Europe, a continent viewed as the centre of the universe is, in fact, an offshoot of Asia. Great Britain, former centre of the world’s largest empire, lies on the outskirts of Europe. The Old Forge, a pub on Scotland’s Knoydart peninsula, can only be reached on foot or by boat. And on a Tuesday in May 1994, two men sat in that very place: “the most remote pub on mainland Britain.”
These intrepid travellers had just finished a two-week group tour: one as skipper of a small motorboat, the other as guide of a German tour group. The past 14 days hadn’t been easy, but remoteness does have its benefits: the Old Forge didn’t have closing hours. The beer – ale in Scotland – flowed freely. Both men dreamed of independent travel with likeminded friends – without the constraints of a trip planned at a desktop. Taking it all in, Toby – the skipper – waxed poetic about far off-shore islands, the Outer Hebrides, with pristine 200-meter seawalls, yet untouched by human hands. The other climber, with northern German roots, listened raptly. The next morning the only distinct images which remained in the men’s minds were the pristine seawalls on the outskirts of Scotland and a vague plan to climb there one day. “See you on Mingulay!”

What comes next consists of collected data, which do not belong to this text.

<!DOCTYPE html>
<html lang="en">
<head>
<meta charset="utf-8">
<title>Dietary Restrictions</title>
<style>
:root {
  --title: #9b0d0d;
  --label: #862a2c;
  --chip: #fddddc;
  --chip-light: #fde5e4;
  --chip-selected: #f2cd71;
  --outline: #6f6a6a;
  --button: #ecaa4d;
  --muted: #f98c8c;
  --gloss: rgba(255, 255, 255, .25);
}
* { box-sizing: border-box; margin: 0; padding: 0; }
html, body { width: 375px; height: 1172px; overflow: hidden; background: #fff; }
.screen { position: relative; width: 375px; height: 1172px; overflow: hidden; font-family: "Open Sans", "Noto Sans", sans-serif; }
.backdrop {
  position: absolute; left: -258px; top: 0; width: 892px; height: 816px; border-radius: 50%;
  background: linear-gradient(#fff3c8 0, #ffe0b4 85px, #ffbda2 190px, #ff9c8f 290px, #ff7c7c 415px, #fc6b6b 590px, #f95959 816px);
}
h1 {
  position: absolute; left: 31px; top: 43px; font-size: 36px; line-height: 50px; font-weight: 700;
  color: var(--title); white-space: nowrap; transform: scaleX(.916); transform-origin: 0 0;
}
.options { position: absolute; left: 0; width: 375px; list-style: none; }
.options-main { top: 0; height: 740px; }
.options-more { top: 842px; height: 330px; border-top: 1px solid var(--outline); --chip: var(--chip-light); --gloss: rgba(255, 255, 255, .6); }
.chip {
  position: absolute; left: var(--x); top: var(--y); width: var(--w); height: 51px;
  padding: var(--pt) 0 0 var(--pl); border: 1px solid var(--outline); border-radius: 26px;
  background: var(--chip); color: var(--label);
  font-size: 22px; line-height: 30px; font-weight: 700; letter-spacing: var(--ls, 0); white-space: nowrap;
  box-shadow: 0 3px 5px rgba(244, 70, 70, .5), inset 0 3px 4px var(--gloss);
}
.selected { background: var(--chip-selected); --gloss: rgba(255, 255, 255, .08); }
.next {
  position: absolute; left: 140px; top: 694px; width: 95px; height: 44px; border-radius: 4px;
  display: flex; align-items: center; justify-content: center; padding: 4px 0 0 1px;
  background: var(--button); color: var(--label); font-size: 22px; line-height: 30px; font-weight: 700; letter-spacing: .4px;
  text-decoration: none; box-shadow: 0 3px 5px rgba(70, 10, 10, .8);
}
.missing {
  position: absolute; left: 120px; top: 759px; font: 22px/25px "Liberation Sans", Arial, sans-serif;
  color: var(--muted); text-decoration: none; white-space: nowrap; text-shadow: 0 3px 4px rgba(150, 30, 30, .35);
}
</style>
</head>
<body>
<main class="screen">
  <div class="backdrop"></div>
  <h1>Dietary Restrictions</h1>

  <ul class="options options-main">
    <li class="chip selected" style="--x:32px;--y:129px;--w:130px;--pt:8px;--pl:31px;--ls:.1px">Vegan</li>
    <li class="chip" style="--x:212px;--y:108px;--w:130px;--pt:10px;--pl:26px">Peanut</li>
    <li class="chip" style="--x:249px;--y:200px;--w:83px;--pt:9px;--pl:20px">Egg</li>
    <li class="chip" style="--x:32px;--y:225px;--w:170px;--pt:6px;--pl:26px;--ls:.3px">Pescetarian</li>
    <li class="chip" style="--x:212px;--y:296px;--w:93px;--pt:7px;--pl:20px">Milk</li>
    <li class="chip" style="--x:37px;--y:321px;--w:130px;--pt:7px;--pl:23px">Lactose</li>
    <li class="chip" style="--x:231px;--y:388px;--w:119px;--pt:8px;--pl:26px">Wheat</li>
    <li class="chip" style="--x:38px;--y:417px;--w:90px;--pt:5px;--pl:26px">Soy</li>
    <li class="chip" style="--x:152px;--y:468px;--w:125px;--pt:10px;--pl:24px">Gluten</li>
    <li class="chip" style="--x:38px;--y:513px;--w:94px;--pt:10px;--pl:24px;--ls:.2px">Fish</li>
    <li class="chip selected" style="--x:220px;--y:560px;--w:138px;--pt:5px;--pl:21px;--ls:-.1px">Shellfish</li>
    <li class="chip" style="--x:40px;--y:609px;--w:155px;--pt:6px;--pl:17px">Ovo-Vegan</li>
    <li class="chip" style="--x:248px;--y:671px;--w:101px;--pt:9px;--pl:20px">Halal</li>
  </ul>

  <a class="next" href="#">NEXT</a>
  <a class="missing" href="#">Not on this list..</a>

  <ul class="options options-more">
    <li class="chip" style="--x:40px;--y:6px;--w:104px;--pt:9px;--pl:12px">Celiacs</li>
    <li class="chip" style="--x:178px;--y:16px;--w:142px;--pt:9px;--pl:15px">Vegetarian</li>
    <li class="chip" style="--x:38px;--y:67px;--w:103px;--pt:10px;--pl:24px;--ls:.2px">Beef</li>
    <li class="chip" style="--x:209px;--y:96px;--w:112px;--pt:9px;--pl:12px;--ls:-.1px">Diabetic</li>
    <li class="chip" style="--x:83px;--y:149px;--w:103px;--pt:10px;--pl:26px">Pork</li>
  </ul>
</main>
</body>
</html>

The Outer Hebrides: Home of the greatest sea cliff trad climbing in the world
Fast forward twenty years, and the seawalls of the three southern most islands of the Outer Hebrides, Pabbay, Mingulay and Berneray are considered – according to Climb Magazine in May 2015 – “home of the greatest sea cliff trad climbing in the world”.

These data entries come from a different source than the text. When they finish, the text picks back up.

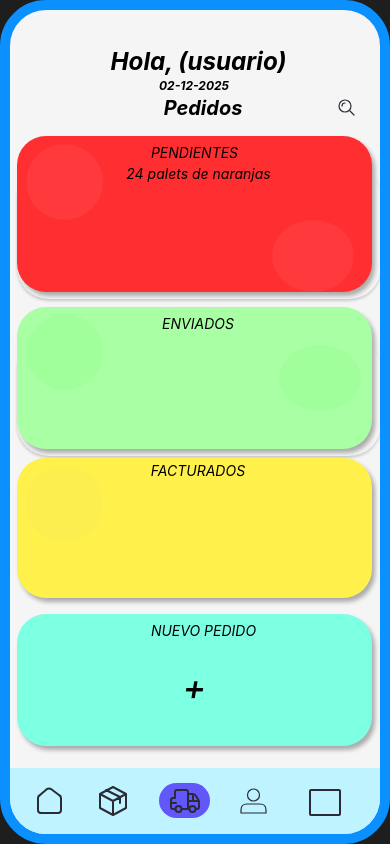
<!DOCTYPE html>
<html lang="es">
<head>
<meta charset="utf-8">
<title>Pedidos</title>
<style>
:root {
  --backdrop: #1e1e1e;
  --frame: #0a90ff;
  --screen: #f5f5f5;
  --pending: #ff2e31;
  --sent: #a9ffa4;
  --billed: #fff04c;
  --new: #7dffe2;
  --nav: #bff3ff;
  --active: #6257fb;
  --ink: #000;
  --icon: #2b2b35;
}
* { box-sizing: border-box; margin: 0; padding: 0; }
html, body { width: 390px; height: 844px; overflow: hidden; background: var(--backdrop); }
body { font-family: Inter, "Open Sans", sans-serif; font-style: italic; color: var(--ink); }
a { color: inherit; text-decoration: none; }
svg { display: block; fill: none; stroke: var(--icon); stroke-linecap: round; stroke-linejoin: round; }
.app {
  display: flex; flex-direction: column;
  width: 390px; height: 844px; overflow: hidden;
  border: 10px solid var(--frame); border-radius: 46px;
  background: var(--screen);
}
.header {
  position: relative; flex: none; height: 126px; padding-top: 37px;
  text-align: center; font-weight: 700;
}
.header h1 { font-size: 24.2px; line-height: 30px; padding-left: 7px; }
.header time { display: block; font-size: 12px; line-height: 16px; padding-top: 1px; padding-right: 2px; }
.header h2 { font-size: 20px; line-height: 26px; padding: 1px 0 0 16px; }
.search { position: absolute; left: 328px; top: 89px; }
.orders { display: flex; flex-direction: column; flex: 1; padding: 0 8px 0 7px; }
.card {
  position: relative; isolation: isolate; flex: none;
  text-align: center; font-size: 14px; line-height: 21px;
}
.card h3 { font-size: 14px; font-weight: 400; }
.surface {
  height: 100%; padding-top: 6px; border-radius: 29px;
  box-shadow: 3px 4px 4px rgba(0, 0, 0, .3);
}
.layered::before {
  content: ""; position: absolute; z-index: -1;
  left: 0; right: -9px; top: 30px; bottom: -7px;
  border-radius: 32px; background: var(--screen);
  box-shadow: 0 2px 3px rgba(0, 0, 0, .17);
}
.bubble { position: absolute; border-radius: 50%; }
.bubble.left { left: 9px; top: 8px; width: 77px; height: 76px; }
.bubble.right { right: 18px; width: 82px; height: 72px; }
.text { position: relative; }
.pending { height: 156px; margin-bottom: 15px; }
.pending .surface { background: var(--pending); }
.pending .bubble { background: #ff393c; }
.pending .bubble.right { top: 84px; }
.pending p { padding-left: 8px; }
.sent { height: 142px; margin-bottom: 9px; }
.sent .surface { background: var(--sent); }
.sent .bubble { background: #a1ff9b; }
.sent .bubble.left { top: 7px; }
.sent .bubble.right { right: 11px; top: 38px; height: 66px; }
.sent h3, .billed h3 { padding-left: 7px; }
.billed { height: 140px; margin-bottom: 16px; }
.billed .surface { padding-top: 2px; background: var(--billed); }
.billed .bubble { background: #fdee4f; }
.new { height: 132px; }
.new .surface { display: block; background: var(--new); }
.new h3 { padding-left: 18px; }
.plus { display: block; font-size: 35px; line-height: 40px; font-weight: 500; padding-top: 26px; }
.nav {
  display: flex; align-items: center; flex: none;
  height: 66px; padding-left: 26px; background: var(--nav);
}
.home { margin-right: 35px; }
.products { margin-right: 31px; }
.delivery {
  display: flex; align-items: center; justify-content: center;
  width: 51px; height: 35px; margin: 0 30px 2px 0;
  border-radius: 18px; background: var(--active);
}
.profile { margin-right: 42px; }
.panel { padding-top: 2px; }
</style>
</head>
<body>
<div class="app">
  <header class="header">
    <h1>Hola, (usuario)</h1>
    <time datetime="2025-12-02">02-12-2025</time>
    <h2>Pedidos</h2>
    <a class="search" href="#" aria-label="Buscar">
      <svg width="18" height="18" stroke-width="1.2">
        <circle cx="7" cy="7" r="6"/>
        <path d="M4 7Q4 4 7 4M12 12L16 16"/>
      </svg>
    </a>
  </header>

  <main class="orders">
    <section class="card layered pending">
      <div class="surface">
        <span class="bubble left"></span><span class="bubble right"></span>
        <div class="text">
          <h3>PENDIENTES</h3>
          <p>24 palets de naranjas</p>
        </div>
      </div>
    </section>
    <section class="card layered sent">
      <div class="surface">
        <span class="bubble left"></span><span class="bubble right"></span>
        <h3 class="text">ENVIADOS</h3>
      </div>
    </section>
    <section class="card billed">
      <div class="surface">
        <span class="bubble left"></span>
        <h3 class="text">FACTURADOS</h3>
      </div>
    </section>
    <section class="card new">
      <a class="surface" href="#">
        <h3>NUEVO PEDIDO</h3>
        <span class="plus">+</span>
      </a>
    </section>
  </main>

  <nav class="nav">
    <a class="home" href="#" aria-label="Inicio">
      <svg width="27" height="28" stroke-width="2">
        <path d="M2 11Q2 9 4 8L11 2Q13 1 15 2L23 8Q25 9 25 11V23Q25 26 22 26H5Q2 26 2 23Z"/>
      </svg>
    </a>
    <a class="products" href="#" aria-label="Productos">
      <svg width="30" height="32" stroke-width="2">
        <path d="M15 2L28 9V23L15 30L2 23V9ZM2 9L15 16L28 9M15 16V30M8 5L22 12V18"/>
      </svg>
    </a>
    <a class="delivery" href="#" aria-label="Envíos">
      <svg width="30" height="26" stroke-width="2">
        <path d="M5 22H3Q1 22 1 20V13Q1 11 3 11H5V5Q5 3 7 3H16Q18 3 18 5V22H12M18 7H23Q25 7 26 9L29 14V20Q29 22 27 22H26M18 22H19M18 14H28M1 16H6M23 7V14"/>
        <circle cx="8.5" cy="22" r="3"/>
        <circle cx="22.5" cy="22" r="3"/>
      </svg>
    </a>
    <a class="profile" href="#" aria-label="Perfil">
      <svg width="27" height="26" stroke-width="1.2">
        <circle cx="13.5" cy="7" r="6"/>
        <path d="M1 25V22Q1 16 7 16H20Q26 16 26 22V25Z"/>
      </svg>
    </a>
    <a class="panel" href="#" aria-label="Panel">
      <svg width="32" height="27" stroke-width="2">
        <rect x="1" y="1" width="30" height="25" rx="1"/>
      </svg>
    </a>
  </nav>
</div>
</body>
</html>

Reason enough for Ralf Gantzhorn, the German climber sitting at The Old Forge in 1994, to visit the island a third time after his 1995 and 1998 trips there.

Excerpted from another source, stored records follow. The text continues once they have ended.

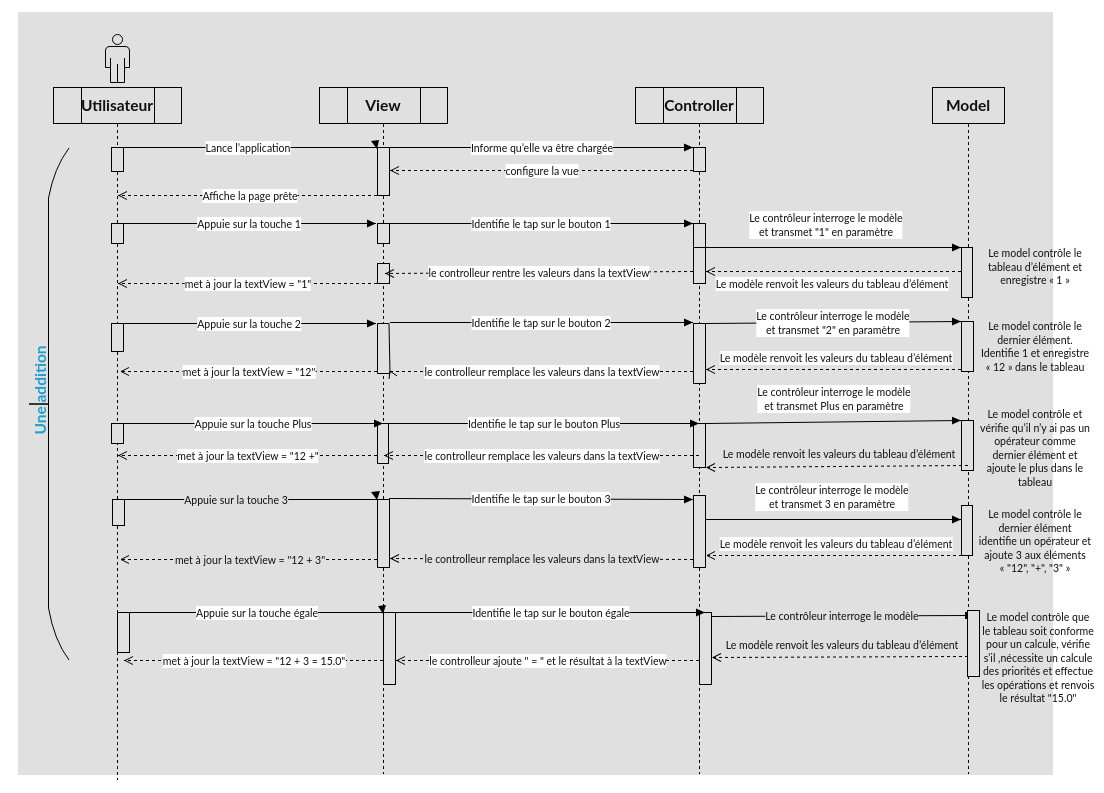
<!DOCTYPE html>
<html lang="fr">
<head>
<meta charset="utf-8">
<title>Diagramme de séquence : une addition</title>
<style>
:root { --panel: #e0e0e0; --ink: #000; --label: #fff; --accent: #1e9fd0; }
* { box-sizing: border-box; }
html, body { margin: 0; }
body { width: 1104px; height: 793px; overflow: hidden; background: #fff; }
.diagram { position: relative; width: 1104px; height: 793px; overflow: hidden; font: 10.55px/13.5px Lato, "Open Sans", sans-serif; color: #111; }
.panel { position: absolute; left: 18px; top: 12px; width: 1035px; height: 763px; background: var(--panel); }
.links { position: absolute; left: 0; top: 0; }
.actor { position: absolute; top: 87px; height: 37px; width: 129px; left: calc(var(--x) * 1px - 64px); display: flex; justify-content: center; border: 1px solid var(--ink); }
.actor h2 { margin: -1px 0; padding-right: 1px; width: 74px; height: 37px; display: flex; align-items: center; justify-content: center; border: 1px solid var(--ink); font-size: 15.5px; font-weight: 700; white-space: nowrap; }
.actor.single { width: 73px; left: calc(var(--x) * 1px - 36px); }
.actor.single h2 { border: 0; }
.message { position: absolute; left: calc(var(--x) * 1px); top: calc(var(--y) * 1px + 1px); transform: translate(-50%, -50%); margin: 0; line-height: 14px; background: var(--label); white-space: pre; text-align: center; }
.message.pair { top: calc(var(--y) * 1px); }
.message.plain { background: var(--panel); }
.note { position: absolute; left: 970px; width: 130px; top: calc(var(--y) * 1px); margin: 0; text-align: center; white-space: pre-line; }
.note.last { left: 973px; }
.group { position: absolute; left: 40px; top: 390px; transform: translate(-50%, -50%) rotate(-90deg); margin: 0; font-size: 15.5px; line-height: 19px; font-weight: 700; color: var(--accent); white-space: nowrap; }
</style>
</head>
<body>
<main class="diagram">
  <div class="panel"></div>

  <svg class="links" width="1104" height="793" viewBox="0 0 1104 793" fill="none" stroke="#000" aria-hidden="true">
    <defs>
      <marker id="call" markerUnits="userSpaceOnUse" markerWidth="10" markerHeight="10" refX="9" refY="5" orient="auto"><path d="M0 1L9 5L0 9Z" fill="#000" stroke="none"/></marker>
      <marker id="reply" markerUnits="userSpaceOnUse" markerWidth="10" markerHeight="10" refX="10" refY="5" orient="auto"><path d="M1 1L9 5L1 9" fill="none" stroke="#000"/></marker>
    </defs>

    <g id="person">
      <circle cx="117.500" cy="39.500" r="5"/>
      <path d="M110.500 82.500V58M124.500 82.500V58M110.500 82.500H124.500M117.500 82V64M110.500 67.500H105.500V51Q105.500 46.500 110 46.500H125Q129.500 46.500 129.500 51V67.500H124.500"/>
    </g>

    <g id="lifelines" stroke-dasharray="3 3">
      <path d="M117.500 124V780M383.500 124V774M699.500 124V774M968.500 124V774"/>
    </g>

    <g id="brace">
      <path d="M69 148Q54 168 48.500 198V608Q54 640 69 660"/>
      <path d="M29 404H48" stroke-width="1.500"/>
    </g>

    <g id="activations" fill="#e0e0e0">
      <rect x="111.500" y="147.500" width="12" height="24"/>
      <rect x="111.500" y="223.500" width="12" height="20"/>
      <rect x="111.500" y="323.500" width="12" height="28"/>
      <rect x="111.500" y="423.500" width="12" height="20"/>
      <rect x="112.500" y="499.500" width="12" height="26"/>
      <rect x="117.500" y="612.500" width="12" height="40"/>
      <rect x="377.500" y="147.500" width="12" height="48"/>
      <rect x="377.500" y="223.500" width="12" height="20"/>
      <rect x="377.500" y="263.500" width="12" height="20"/>
      <path d="M377.500 323.500H389L390 373.500H377.500Z"/>
      <rect x="377.500" y="423.500" width="11" height="40"/>
      <rect x="377.500" y="499.500" width="12" height="68"/>
      <rect x="383.500" y="612.500" width="12" height="72"/>
      <rect x="693.500" y="147.500" width="12" height="24"/>
      <rect x="693.500" y="223.500" width="12" height="60"/>
      <rect x="693.500" y="323.500" width="12" height="60"/>
      <rect x="693.500" y="423.500" width="12" height="44"/>
      <rect x="693.500" y="495.500" width="12" height="72"/>
      <rect x="699.500" y="612.500" width="12" height="72"/>
      <rect x="961.500" y="247.500" width="11" height="50"/>
      <rect x="961.500" y="321.500" width="12" height="50"/>
      <rect x="961.500" y="420.500" width="12" height="50"/>
      <rect x="961.500" y="505.500" width="11" height="50"/>
      <rect x="967.500" y="610.500" width="12" height="66"/>
    </g>

    <g id="calls" marker-end="url(#call)">
      <path d="M124 223.500H376"/>
      <path d="M124 323.500H376"/>
      <path d="M124 423.500H383"/>
      <path d="M390 147.500H693"/>
      <path d="M390 223.500H693"/>
      <path d="M390 322.500H693"/>
      <path d="M389 423.500H699"/>
      <path d="M389 498.500L693 499.500"/>
      <path d="M396 612.500H705"/>
      <path d="M694 247.500H961"/>
      <path d="M706 323.500L961 321.500"/>
      <path d="M706 423.500L961 420.500"/>
      <path d="M706 519.500H961"/>
    </g>
    <g id="bent-calls">
      <path d="M124 147.500H378M124 499.500H378M117 612.500H384M712 616.500L967 615.500"/>
      <path d="M371 141L379 140L377 149ZM371 492L380 491L377 500ZM378 606L386 605L383 614ZM965 612H967V619H965Z" fill="#000" stroke="none"/>
      <path d="M397 376L390 371L389 379"/>
    </g>

    <g id="replies" stroke-dasharray="3 3" marker-end="url(#reply)">
      <path d="M377 195.500H118"/>
      <path d="M377 283.500H118"/>
      <path d="M377 371.500H120"/>
      <path d="M377 455.500H118"/>
      <path d="M377 559.500H120"/>
      <path d="M383 660.500H124"/>
      <path d="M693 170.500H390"/>
      <path d="M693 271.500L385 273.500"/>
      <path d="M699 455.500H384"/>
      <path d="M693 559.500L390 558.500"/>
      <path d="M699 660.500H396"/>
      <path d="M961 271.500H706"/>
      <path d="M961 369.500H706"/>
      <path d="M968 465.500L706 467.500"/>
      <path d="M968 555.500H706"/>
      <path d="M968 656.500L712 657.500"/>
    </g>
    <path d="M693 371.500H390" stroke-dasharray="3 3"/>
  </svg>

  <section class="actor" style="--x:117"><h2>Utilisateur</h2></section>
  <section class="actor" style="--x:383"><h2>View</h2></section>
  <section class="actor" style="--x:699"><h2>Controller</h2></section>
  <section class="actor single" style="--x:968"><h2>Model</h2></section>

  <h1 class="group">Une addition</h1>

  <p class="message" style="--x:248;--y:147">Lance l’application</p>
  <p class="message" style="--x:542;--y:147">Informe qu’elle va être chargée</p>
  <p class="message" style="--x:542;--y:170">configure la vue</p>
  <p class="message" style="--x:250;--y:195">Affiche la page prête</p>

  <p class="message" style="--x:249;--y:223">Appuie sur la touche 1</p>
  <p class="message" style="--x:541;--y:223">Identifie le tap sur le bouton 1</p>
  <p class="message pair" style="--x:826;--y:225">Le contrôleur interroge le modèle
et transmet "1" en paramètre</p>
  <p class="message" style="--x:832;--y:283">Le modèle renvoit les valeurs du tableau d’élément</p>
  <p class="message" style="--x:539;--y:272">le controlleur rentre les valeurs dans la textView</p>
  <p class="message" style="--x:248;--y:283">met à jour la textView = "1"</p>

  <p class="message" style="--x:249;--y:323">Appuie sur la touche 2</p>
  <p class="message" style="--x:541;--y:322">Identifie le tap sur le bouton 2</p>
  <p class="message pair" style="--x:833;--y:323">Le contrôleur interroge le modèle
et transmet "2" en paramètre</p>
  <p class="message" style="--x:836;--y:357">Le modèle renvoit les valeurs du tableau d’élément</p>
  <p class="message" style="--x:542;--y:371">le controlleur remplace les valeurs dans la textView</p>
  <p class="message" style="--x:249;--y:371">met à jour la textView = "12"</p>

  <p class="message" style="--x:253;--y:423">Appuie sur la touche Plus</p>
  <p class="message" style="--x:544;--y:423">Identifie le tap sur le bouton Plus</p>
  <p class="message pair" style="--x:834;--y:399">Le contrôleur interroge le modèle
et transmet Plus en paramètre</p>
  <p class="message plain" style="--x:839;--y:453">Le modèle renvoit les valeurs du tableau d’élément</p>
  <p class="message" style="--x:542;--y:455">le controlleur remplace les valeurs dans la textView</p>
  <p class="message" style="--x:248;--y:455">met à jour la textView = "12 +"</p>

  <p class="message plain" style="--x:236;--y:499">Appuie sur la touche 3</p>
  <p class="message" style="--x:541;--y:498">Identifie le tap sur le bouton 3</p>
  <p class="message pair" style="--x:832;--y:497">Le contrôleur interroge le modèle
et transmet 3 en paramètre</p>
  <p class="message" style="--x:836;--y:543">Le modèle renvoit les valeurs du tableau d’élément</p>
  <p class="message plain" style="--x:542;--y:558">le controlleur remplace les valeurs dans la textView</p>
  <p class="message plain" style="--x:250;--y:559">met à jour la textView = "12 + 3"</p>

  <p class="message" style="--x:257;--y:612">Appuie sur la touche égale</p>
  <p class="message" style="--x:551;--y:612">Identifie le tap sur le bouton égale</p>
  <p class="message plain" style="--x:842;--y:615">Le contrôleur interroge le modèle</p>
  <p class="message plain" style="--x:842;--y:644">Le modèle renvoit les valeurs du tableau d’élément</p>
  <p class="message" style="--x:548;--y:660">le controlleur ajoute " = " et le résultat à la textView</p>
  <p class="message" style="--x:254;--y:660">met à jour la textView = "12 + 3 = 15.0"</p>

  <p class="note" style="--y:247">Le model contrôle le
tableau d’élément et
enregistre « 1 »</p>
  <p class="note" style="--y:320">Le model contrôle le
dernier élément.
Identifie 1 et enregistre
« 12 » dans le tableau</p>
  <p class="note" style="--y:408">Le model contrôle et
vérifie qu’il n’y ai pas un
opérateur comme
dernier élément et
ajoute le plus dans le
tableau</p>
  <p class="note" style="--y:508">Le model contrôle le
dernier élément
identifie un opérateur et
ajoute 3 aux éléments
« "12", "+", "3" »</p>
  <p class="note last" style="--y:611">Le model contrôle que
le tableau soit conforme
pour un calcule, vérifie
s’il ,nécessite un calcule
des priorités et effectue
les opérations et renvois
le résultat "15.0"</p>
</main>
</body>
</html>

Part I of the journey
To be continued…
Photogallery: Ralf Gantzhorn und Hannes Mair